(Plain-text document sources)
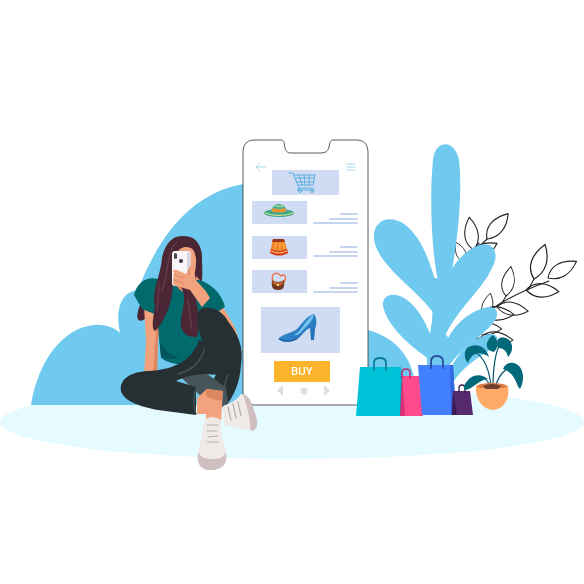
<!DOCTYPE html>
<html lang="en">
<head>
<meta charset="utf-8">
<title>Mobile shopping illustration</title>
<style>
:root{--sky:#70c9ef;--floor:#e5fbff;--panel:#cfdcf3;--buy:#fcb42c;--hair:#4b2736;--hair-light:#6b3a4a;--skin:#f2a27c;--skin-shade:#de8863;--top:#006a6c;--top-dark:#00565a;--pants:#263033;--pants-light:#46555a;--shoe:#efe9e8;--sole:#cfbfc0;--leaf:#00697a;--ink:#222}
html,body{margin:0;background:#fff;overflow:hidden}
svg{display:block;width:584px;height:584px}
.sky{fill:var(--sky)}.panel{fill:var(--panel)}.hair{fill:var(--hair)}.skin{fill:var(--skin)}.skin-shade{fill:var(--skin-shade)}
.top{fill:var(--top)}.top-dark{fill:var(--top-dark)}.pants{fill:var(--pants)}.pants-light{fill:var(--pants-light)}
.shoe{fill:var(--shoe)}.sole{fill:var(--sole)}.leaf{fill:var(--leaf)}
.line{fill:none;stroke-linecap:round;stroke-linejoin:round}
.twig{stroke:var(--ink);stroke-width:1.1}
.buy-label{font:500 11.5px Roboto,Inter,sans-serif;fill:#fff;text-anchor:middle}
</style>
</head>
<body>
<svg viewBox="0 0 584 584" role="img" aria-label="Woman sitting with a phone next to a large shopping app screen, shopping bags and plants">
<defs>
<path id="twig-leaf" d="M0 0C-9-8-9-20 1-33C9-21 9-9 0 0Z"/>
<g id="text-lines" class="line" stroke="#c5d5f0" stroke-width="2"><path d="M341 0H357M330 5H357M314 9H357"/></g>
<linearGradient id="heel-blue" x1="0" y1="0" x2="1" y2="1"><stop offset="0" stop-color="#3f9fe0"/><stop offset="1" stop-color="#1c66b0"/></linearGradient>
</defs>

<g id="backdrop">
<ellipse cx="292" cy="422" rx="292" ry="37" fill="var(--floor)"/>
<path class="sky" d="M31 405C38 362 62 328 94 325C106 324 115 328 120 333C115 309 121 292 138 290C158 238 190 193 244 184C310 180 340 250 367 330C394 336 413 357 415 385V405Z"/>
</g>

<g id="line-branches" class="line twig">
<path d="M452 300C456 272 466 256 479 243"/>
<path d="M462 341C479 316 497 300 549 281"/>
<use href="#twig-leaf" transform="translate(487 239) rotate(38)"/>
<use href="#twig-leaf" transform="translate(474 250) rotate(-10)"/>
<use href="#twig-leaf" transform="translate(466 263) rotate(-28) scale(.7)"/>
<use href="#twig-leaf" transform="translate(468 259) rotate(60)"/>
<path d="M479 247L487 239"/>
<use href="#twig-leaf" transform="translate(548 278) rotate(58)"/>
<use href="#twig-leaf" transform="translate(534 279) rotate(16) scale(1.1)"/>
<use href="#twig-leaf" transform="translate(526 290) rotate(91)"/>
<use href="#twig-leaf" transform="translate(506 296) rotate(8) scale(.9)"/>
<use href="#twig-leaf" transform="translate(497 307) rotate(96) scale(.95)"/>
<use href="#twig-leaf" transform="translate(485 319) rotate(10) scale(.8)"/>
<use href="#twig-leaf" transform="translate(481 313) rotate(91)"/>
<use href="#twig-leaf" transform="translate(472 329) rotate(88) scale(.9)"/>
<use href="#twig-leaf" transform="translate(480 338) rotate(92)"/>
<path d="M534 279L528 290M506 296L502 303M462 341L480 338"/>
</g>

<g id="blue-plant" class="sky">
<path d="M440 290C430 250 430 190 433 160C435 139 455 139 459 160C463 195 457 250 448 290Z"/>
<path d="M440 322C420 290 384 272 375 244C369 222 388 213 404 224C428 241 436 284 445 318Z"/>
<path d="M431 335C436 292 453 254 479 245C494 241 500 254 492 268C482 290 457 309 444 338Z"/>
<path d="M433 362C404 342 387 324 383 306C382 294 394 292 404 298C423 309 432 338 441 362Z"/>
<path d="M440 365C444 330 468 310 489 307C498 307 500 315 493 323C481 338 459 349 448 368Z"/>
<path d="M444 388C450 358 472 337 490 334C501 334 499 344 490 350C472 361 456 373 449 390Z"/>
<path d="M434 278L449 280C443 318 444 350 449 396H433C430 370 428 340 432 322Z"/>
<path d="M428 380C425 352 428 333 436 322L450 340L446 392Z"/>
</g>

<g id="app-phone">
<path d="M253 140H281C285 140 284 144 285 148C286 152 288 153 292 153H320C326 153 328 151 329 147C330 142 330 140 334 140H358Q368 141 368 152V393Q368 405 357 405H254Q243 404 243 393V152Q243 141 253 140Z" fill="#fff" stroke="#333" stroke-width=".8"/>
<g id="app-bar">
<path class="line" d="M266 167H256L260 163M256 167L260 171M347 164H355M347 167H355M347 170H355" stroke="#a9d8ef"/>
<rect class="panel" x="272" y="170" width="67" height="25"/>
<g id="cart" class="line" stroke="#5aaee0" stroke-width="1">
<path d="M289 173H293L299 188H313M294 175H315L313 185H298M295 178H314M296 182H314M299 175L302 185M304 175L305 185M309 175V185M299 188L297 190H314"/>
<circle cx="300" cy="191" r="1.5"/><circle cx="312" cy="191" r="1.5"/>
</g>
</g>
<g id="product-list">
<rect class="panel" x="252" y="201" width="55" height="23"/>
<rect class="panel" x="252" y="236" width="55" height="23"/>
<rect class="panel" x="252" y="270" width="55" height="23"/>
<use href="#text-lines" y="214"/><use href="#text-lines" y="247"/><use href="#text-lines" y="283"/>
<g id="sun-hat">
<ellipse cx="279" cy="213" rx="15" ry="4" fill="#35a88a"/>
<path d="M265 213Q279 218 293 213" class="line" stroke="#f2e48c"/>
<path d="M271 211Q273 204 279 204Q285 204 287 211Q279 214 271 211Z" fill="#43b594"/>
<path d="M273 208Q279 210 285 208L287 211Q279 214 271 211Z" fill="#ef9131"/>
<path d="M276 206Q279 207 283 206" class="line" stroke="#f2e48c"/>
</g>
<g id="skirt">
<path d="M273 239H284L288 253Q279 258 270 253Z" fill="#f28427"/>
<path d="M273 239H284L285 242H272Z" fill="#9d351f"/>
<path d="M271 249Q279 253 287 249L288 253Q279 258 270 253Z" fill="#d73c2c"/>
<path d="M271 251Q279 255 287 251" class="line" stroke="#ffd34d"/>
<path d="M276 243L275 249M280 243V250M283 243L284 249" class="line" stroke="#ffc04b"/>
</g>
<g id="handbag">
<path d="M273 282C270 273 277 271 281 276C285 272 288 279 282 284" class="line" stroke="#e76b3d" stroke-width="1.3"/>
<path d="M272 280Q278 284 284 280Q286 290 278 290Q270 290 272 280Z" fill="#6d3620"/>
<path d="M272 280Q278 285 284 280L283 284Q278 288 273 284Z" fill="#b86232"/>
<circle cx="278" cy="285" r="1.2" fill="#ffd05a"/>
</g>
</g>
<g id="featured-product">
<rect class="panel" x="261" y="307" width="79" height="46"/>
<path d="M279 338C285 333 293 333 298 328C303 322 307 316 314 314C317 318 317 324 315 329L314 340H311L310 328C304 330 302 337 295 340C288 343 279 342 279 338Z" fill="url(#heel-blue)"/>
<path d="M294 335C302 331 305 320 314 314C313 321 307 326 303 330C300 334 297 336 294 335Z" fill="#78c0ee"/>
<path d="M279 339Q288 344 297 339" class="line" stroke="#174f91"/>
</g>
<g id="buy-button"><rect x="274" y="361" width="56" height="21" fill="var(--buy)"/><text class="buy-label" x="302" y="375">BUY</text></g>
<g id="pager" fill="#dededf"><path d="M283 385V396L277 390.500ZM324 385V396L330 390.500Z"/><circle cx="304" cy="391" r="3.500"/></g>
</g>

<g id="shopping-bags">
<g id="cyan-bag"><path d="M360 367H401L405 416H356Z" fill="#00c3da"/><path d="M401 367L405 416H400Z" fill="#009fba"/><path class="line" d="M374 370V363Q374 358 380 358Q386 358 386 363V370" stroke="#087f9a" stroke-width="1.800"/></g>
<g id="pink-bag"><path d="M402 376H420L423 416H404Z" fill="#ff4a8d"/><path d="M402 376L405 416H400Z" fill="#d92e73"/><path class="line" d="M402 378V373Q402 369 406 369Q410 369 410 373V378" stroke="#c4296c" stroke-width="1.500"/></g>
<g id="blue-bag"><path d="M418 365H453L456 415H422Z" fill="#4380ff"/><path d="M450 365H453L456 415H451Z" fill="#3268de"/><path class="line" d="M431 368V362Q431 356 437 356Q443 356 443 362V368" stroke="#294f9e" stroke-width="1.800"/></g>
<g id="purple-bag"><path d="M453 391H470L473 415H452Z" fill="#572a6d"/><path d="M453 391L457 415H452Z" fill="#3d1b51"/><path class="line" d="M459 392V388Q459 385 462 385Q465 385 465 388V392" stroke="#3d1b51" stroke-width="1.300"/></g>
</g>

<g id="potted-plant">
<path class="line" d="M491 388C490 371 484 357 476 353M493 388C493 370 494 355 500 344M495 388C498 376 505 368 513 366M490 388Q488 377 480 377" stroke="#00566a" stroke-width="1.200"/>
<g class="leaf">
<path d="M489 357C485 344 474 343 467 348C463 353 465 360 468 363C471 353 480 350 489 357Z"/>
<path d="M494 352C484 350 485 341 493 335C499 341 499 347 494 352Z"/>
<path d="M498 348C495 340 499 335 508 339C514 344 513 352 508 357C507 351 503 348 498 348Z"/>
<path d="M503 369C506 361 515 361 520 367C525 375 523 383 520 389C516 386 517 374 503 369Z"/>
<path d="M488 379C480 372 470 375 465 384C462 389 465 391 469 389C475 386 480 380 488 379Z"/>
</g>
<path d="M476 386Q492 381 508 386C510 399 504 409 493 410C482 409 475 399 476 386Z" fill="#ffab68"/>
<ellipse cx="492" cy="386" rx="15" ry="3" fill="#d97c43"/>
<path d="M483 386Q492 382 501 386L498 389H486Z" fill="#71402d"/>
</g>

<g id="seated-woman">
<g id="back-hair"><path class="hair" d="M183 236C169 235 164 250 163 265C161 285 142 294 138 311C135 323 142 322 146 318L154 325L196 312C202 292 203 277 202 261C201 245 196 236 183 236Z"/></g>
<g id="supporting-arm"><path class="skin" d="M144 306L163 308L158 340L157 375H144L146 342Z"/><path class="skin-shade" d="M157 318L163 310L158 340L157 374L153 374Z"/></g>
<g id="far-arm"><path class="skin" d="M196 276C204 285 216 298 224 309C232 322 238 331 238 340L224 338L198 304Z"/></g>
<g id="shirt">
<path class="top" d="M158 279C146 276 137 283 134 295L142 309L157 315L161 358Q177 369 200 361L213 315L225 307C222 294 211 283 199 280Z"/>
<path class="top-dark" d="M157 292L159 338Q163 353 180 358Q166 361 161 356L157 315Z"/>
</g>
<g id="face"><path class="skin" d="M172 253Q180 238 192 248Q199 257 194 276L186 288L174 280Z"/><path class="skin-shade" d="M178 278L190 281V290Q184 295 178 288Z"/></g>
<g id="front-hair">
<path class="hair" d="M187 237C174 234 165 242 162 258C160 279 151 291 155 306C153 320 151 328 155 331C161 326 164 318 167 312C176 294 172 265 176 254C180 246 188 245 194 250C198 256 198 264 199 277C201 267 204 256 200 247C197 240 193 237 187 237Z"/>
<path class="hair" d="M181 287C186 294 184 305 181 319C179 332 187 338 197 337C202 322 196 307 196 294L192 286Z"/>
<path class="line" d="M177 242C166 250 169 275 162 290M159 282Q159 295 157 310M188 300Q190 317 192 329" stroke="var(--hair-light)" stroke-width="1.300"/>
</g>
<g id="legs">
<path class="pants" d="M198 312C204 304 216 307 226 319C238 333 244 347 241 365C240 382 234 396 226 406L206 393L218 371C206 350 195 332 198 312Z"/>
<path class="pants-light" d="M173 370C186 362 205 370 226 388L228 403L217 411L190 386Z"/>
<path class="pants" d="M199 340C192 360 176 369 150 371C130 371 119 380 121 391C124 402 142 407 158 410L196 415V387L176 381C194 372 211 374 228 376L231 350Z"/>
<path class="line" d="M205 347Q200 368 178 374M228 374L222 393M197 386Q191 400 196 414" stroke="var(--pants-light)" stroke-width="1.300"/>
<path class="skin" d="M197 398L207 389L223 391L221 423H206V414H197Z"/><path class="skin-shade" d="M207 389L223 391L222 400Q212 401 205 395Z"/>
</g>
<g id="side-sneaker">
<path class="shoe" d="M223 406C231 403 237 400 241 394C249 395 251 402 255 413Q259 428 253 431L224 425Z"/>
<path class="sole" d="M243 394C250 395 253 406 257 420Q258 431 251 431C250 419 247 406 243 394Z"/>
<path class="line" d="M228 407L231 420M233 404L236 418M238 402L241 416" stroke="#aaa0a2"/>
</g>
<g id="front-sneaker">
<path class="sole" d="M199 450C195 462 200 471 212 470C224 470 229 461 225 450L213 444Z"/>
<path class="shoe" d="M204 420Q212 414 221 420C220 433 224 443 226 451Q224 460 212 459Q199 459 198 450C201 440 203 432 204 420Z"/>
<path class="line" d="M207 425H218M207 431H217M208 437L218 436M207 442H218" stroke="#bbb0b2"/>
</g>
<g id="handset">
<rect x="172" y="251" width="19" height="35" rx="3" fill="#f7f5f8"/>
<path d="M187 252Q191 252 191 256V282L187 286Z" fill="#dad5de"/>
<circle cx="181" cy="261" r="2" fill="#4a3040"/><rect x="174" y="253" width="3" height="6" rx="1.500" fill="#554552"/>
</g>
<g id="holding-hand">
<path class="skin" d="M174 273Q171 269 177 270L186 274L190 266Q194 263 194 271L196 280C200 285 206 290 210 298L202 307L190 290L180 287Q172 287 173 280Z"/>
<path class="line" d="M174 275L184 278M174 280L183 283M190 267L189 275" stroke="var(--skin-shade)"/>
</g>
<path id="raised-knee" class="pants" d="M197 317C202 304 217 306 226 318L239 341L226 362L205 350Z"/>
</g>
</svg>
</body>
</html>
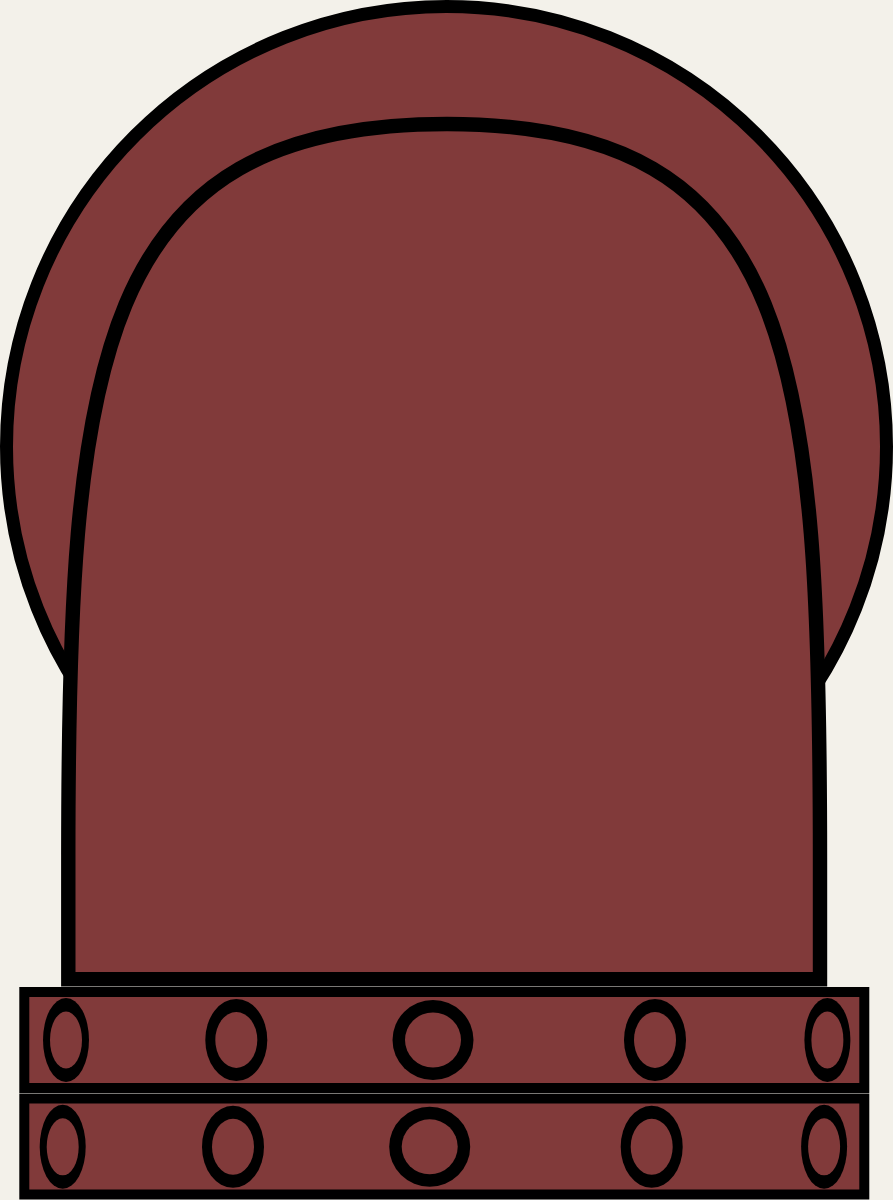
<!DOCTYPE html>
<html lang="en">
<head>
<meta charset="utf-8">
<title>Studded dome</title>
<style>
  :root { --paper: #f3f1ea; --maroon: #813a3a; --ink: #000; }
  html, body { margin: 0; background: var(--paper); overflow: hidden; }
  svg { display: block; width: 893px; height: 1200px; }
  .disc, .dome, .band { fill: var(--maroon); stroke: var(--ink); }
  .disc { stroke-width: 13; }
  .dome { stroke-width: 14.4; }
  .band { stroke-width: 10; }
  .rim { fill: var(--ink); }
  .hole { fill: var(--maroon); }
</style>
</head>
<body>
<svg viewBox="0 0 893 1200" role="img" aria-label="Maroon dome in front of a disc, standing on two studded bands">
  <defs>
    <g id="stud-narrow">
      <ellipse class="rim" rx="23" ry="42"/>
      <ellipse class="hole" rx="16" ry="28.5"/>
    </g>
    <g id="stud-oval">
      <ellipse class="rim" rx="31" ry="41"/>
      <ellipse class="hole" rx="21" ry="28"/>
    </g>
    <g id="stud-round">
      <ellipse class="rim" rx="40.5" ry="40"/>
      <ellipse class="hole" rx="28" ry="27.5"/>
    </g>
    <g id="stud-row">
      <use href="#stud-narrow" x="66" y="1040"/>
      <use href="#stud-oval" x="236.3" y="1040"/>
      <use href="#stud-round" x="433" y="1040"/>
      <use href="#stud-oval" x="655" y="1040"/>
      <use href="#stud-narrow" x="827.4" y="1040"/>
    </g>
  </defs>

  <circle class="disc" cx="446.5" cy="446.5" r="440"/>
  <path class="dome" d="M68.3 979.3V860C68 360 95 124 447 124C797 124 820 360 820 860V979.3Z"/>

  <g id="upper-band">
    <rect class="band" x="24.3" y="992" width="840" height="96"/>
    <use href="#stud-row"/>
  </g>
  <g id="lower-band">
    <rect class="band" x="24.3" y="1098.5" width="840" height="96"/>
    <use href="#stud-row" x="-3.3" y="106.8"/>
  </g>
</svg>
</body>
</html>
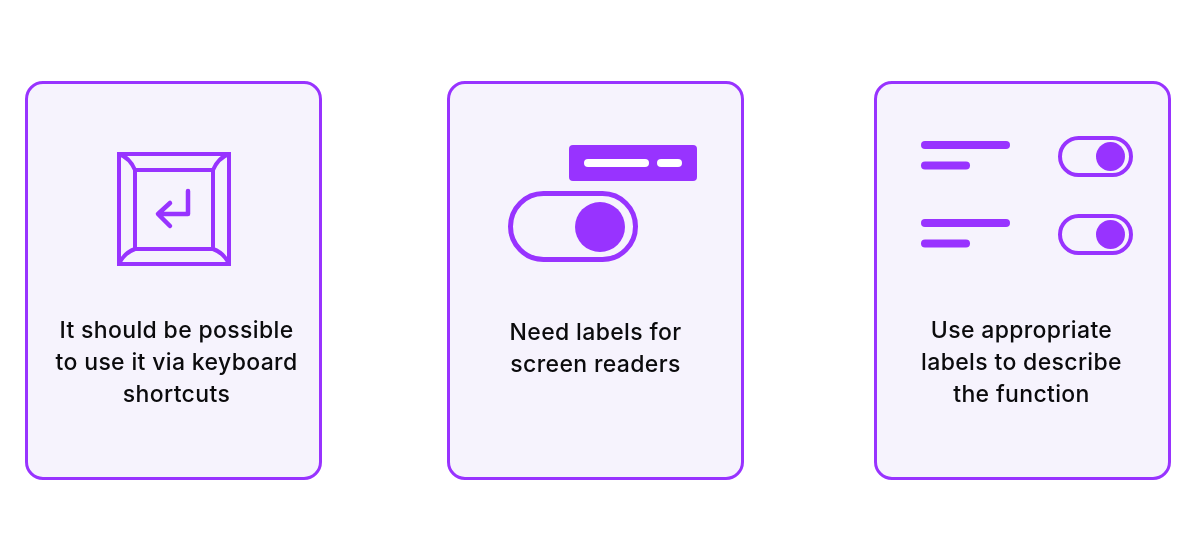
<!DOCTYPE html>
<html lang="en">
<head>
<meta charset="utf-8">
<title>Toggle accessibility guidelines</title>
<style>
:root {
  --page: #ffffff;
  --card: #f6f3fd;
  --accent: #9833ff;
  --text: #0b0b0d;
}
* { box-sizing: border-box; margin: 0; }
body {
  width: 1200px;
  height: 560px;
  overflow: hidden;
  background: var(--page);
  font-family: Inter, "Open Sans", sans-serif;
}
.guidelines {
  display: grid;
  grid-template-columns: 422px 427px 297px;
  padding: 81px 0 0 25px;
}
.card {
  position: relative;
  width: 297px;
  height: 399px;
  border: 3px solid var(--accent);
  border-radius: 18px;
  background: var(--card);
}
.icon {
  position: absolute;
  left: -3px;
  top: -3px;
  width: 297px;
  height: 220px;
  fill: none;
  stroke: var(--accent);
}
.solid { fill: var(--accent); stroke: none; }
.label-text { fill: var(--page); stroke: none; }
.caption {
  position: absolute;
  left: -3px;
  top: 230px;
  width: 297px;
  text-align: center;
  white-space: nowrap;
  font-size: 23px;
  font-weight: 500;
  line-height: 32px;
  letter-spacing: 0.35px;
  color: var(--text);
}
.keyboard .caption { left: 0; }
.screen-reader .caption { top: 232px; }
.describe .caption { left: -4px; }
</style>
</head>
<body>
<main class="guidelines">
  <section class="card keyboard">
    <svg class="icon" viewBox="0 0 297 220" stroke-width="4" role="img" aria-label="Enter key">
      <rect x="94" y="73" width="110" height="110"/>
      <rect x="110" y="89" width="78" height="79"/>
      <path d="M94 73Q105 77 110 89M204 73Q193 77 188 89M94 183Q99 172 110 168M204 183Q199 172 188 168"/>
      <path d="M163 110V133H134M145 122L133 133L145 145" stroke-width="4.5" stroke-linecap="round" stroke-linejoin="round"/>
    </svg>
    <p class="caption">It should be possible<br>to use it via keyboard<br>shortcuts</p>
  </section>

  <section class="card screen-reader">
    <svg class="icon" viewBox="0 0 297 220" stroke-width="5" role="img" aria-label="Toggle with a label">
      <rect class="solid" x="122" y="64" width="128" height="36" rx="4"/>
      <rect class="label-text" x="137" y="78" width="65" height="8" rx="4"/>
      <rect class="label-text" x="210" y="78" width="25" height="8" rx="4"/>
      <rect x="63.5" y="112.5" width="125" height="66" rx="33"/>
      <circle class="solid" cx="153" cy="146" r="25"/>
    </svg>
    <p class="caption">Need labels for<br>screen readers</p>
  </section>

  <section class="card describe">
    <svg class="icon" viewBox="0 0 297 220" stroke-width="4" role="img" aria-label="Two described toggles">
      <defs>
        <g id="setting-row">
          <rect class="solid" x="47" y="60" width="89" height="8" rx="4"/>
          <rect class="solid" x="47" y="80.5" width="49" height="8" rx="4"/>
          <rect x="186" y="57" width="71" height="37" rx="18.5"/>
          <circle class="solid" cx="236.5" cy="75.5" r="14.5"/>
        </g>
      </defs>
      <use href="#setting-row"/>
      <use href="#setting-row" y="78"/>
    </svg>
    <p class="caption">Use appropriate<br>labels to describe<br>the function</p>
  </section>
</main>
</body>
</html>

PROMPT: Look back at the entries above. Retype the line with "display: grid;", the line with "height: 220px;", and all lines in between.

EXERCISE SOLUTION:
  display: grid;
  grid-template-columns: 422px 427px 297px;
  padding: 81px 0 0 25px;
}
.card {
  position: relative;
  width: 297px;
  height: 399px;
  border: 3px solid var(--accent);
  border-radius: 18px;
  background: var(--card);
}
.icon {
  position: absolute;
  left: -3px;
  top: -3px;
  width: 297px;
  height: 220px;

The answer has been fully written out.